It is considered the deadliest garment factory accident in history, as well as the deadliest accidental structural failure in modern human history. I would dispute the words ‘accident’ and ‘accidental’ in the strict definition of the words; however, to use the term ‘accident waiting to happen’ would be correct.

The struggle and suffering of the injured workers and the families of the injured and deceased continues. Please spare a few minutes to read this press release from the Clean Clothes Campaign.

Fabric purchasing

Bought any sand-washed or distressed denim lately? Nice and soft, eh?

Softer than the insides of the worker’s lungs.

Ever heard of silicosis?  Oh, that’s an industrial illness of quarry-workers in days gone by, you are thinking. Nowadays, people doing that sort of work wear full respirators …don’t they?

Think again. Have a read of this BBC piece about the production of sand-washed denim.

The ethical supply  of fabric and clothing

The supply chain of fabrics varies from the perfectly OK to the horrendous.

Think that buying organic cotton will protect workers from pesticide-related illnesses and halt land degradation?

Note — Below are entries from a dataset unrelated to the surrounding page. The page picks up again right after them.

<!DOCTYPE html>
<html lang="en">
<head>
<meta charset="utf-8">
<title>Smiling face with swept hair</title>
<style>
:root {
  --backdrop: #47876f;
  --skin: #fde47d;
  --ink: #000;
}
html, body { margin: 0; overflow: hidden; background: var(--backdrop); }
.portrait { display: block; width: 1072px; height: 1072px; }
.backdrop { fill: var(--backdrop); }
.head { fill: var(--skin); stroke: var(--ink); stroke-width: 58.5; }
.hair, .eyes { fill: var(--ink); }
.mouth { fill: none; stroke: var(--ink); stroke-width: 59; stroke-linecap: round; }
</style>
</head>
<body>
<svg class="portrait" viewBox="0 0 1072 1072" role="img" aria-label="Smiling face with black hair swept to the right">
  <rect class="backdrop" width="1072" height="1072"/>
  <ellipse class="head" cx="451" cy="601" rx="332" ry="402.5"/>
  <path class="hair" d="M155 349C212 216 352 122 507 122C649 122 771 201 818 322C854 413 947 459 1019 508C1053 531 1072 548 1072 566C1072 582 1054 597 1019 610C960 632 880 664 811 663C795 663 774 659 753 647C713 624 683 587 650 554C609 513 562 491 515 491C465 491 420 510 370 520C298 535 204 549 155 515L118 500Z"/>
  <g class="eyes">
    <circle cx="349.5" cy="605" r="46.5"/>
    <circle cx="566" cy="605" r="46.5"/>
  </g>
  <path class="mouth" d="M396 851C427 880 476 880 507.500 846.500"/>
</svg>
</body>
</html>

Look at the Omo River organic cotton project in Ethiopia. This is a piece from the organic textile industry’s own newsletter .

And you probably thought the Highland Clearances were mere history … sadly, no.

There are similar stories of land-grabs, forced evictions and worse, all over the world where corrupt government meets up with businesses hungry to make easy money, and where world powers are desperate for influence and access to resources at any cost.

Well, we can’t walk around naked – not in this climate, anyway. It was trying to snow here an hour ago! Fabrics are such an integral part of daily life, and many, many people are enabled to earn a decent living through the West’s consumerism.

It’s not all bad.

I have Bangladeshi friends who tell me that demand for garment factory workers has resulted in a rise in the status and ‘value’ of girls in many backwards rural communities, where – instead of being kept at home to do housework, then married off at the earliest opportunity – they are being encouraged to go to school and become literate because of the opportunities available for them to earn money doing factory work. They tell me that a caring family, or village with a responsible ‘headman’, will send the girls off together to the city as a group under the care of an older woman – often a youngish widow – unless there are already older sisters, cousins or aunts established there. A young woman can acquire some small savings, a modicum of independence and – most importantly – the ability to make at least some of her own decisions about marriage, healthcare and children, none of which would be available to her ‘back home’.

In a discussion about sewing on a (non-sewing) forum, I mentioned that there are still a few clothing manufacturers remaining in the UK. Someone made a rude and condemnatory remark about  factory work in general and ‘sewing sweatshops’ in particular; an articulate response came immediately.

‘I worked as a machinist at the David Nieper factory in Derbyshire for several years until we moved away from the area.’ wrote a participant in the discussion. ‘I loved my job and it was by far the nicest place I’ve ever worked. I now work in local government with a good salary, but I’d go back to a job at that factory like a shot’.

As a reader of this blog, you probably stop and think more than many people do, about where clothes come from,  how they are made and where fabrics and fibres come from. Stopping for a moment to think, asking a few pertinent questions here and there, keeping an eye open for things that worry you – or things that encourage you! – and finding out more if you get an opportunity –  really, that is all that anyone with a normal ‘other’ life can do.

And if we all did it, it would start to improve things for our less-fortunate sisters., and images like the one at the top of this  post might not be seen again.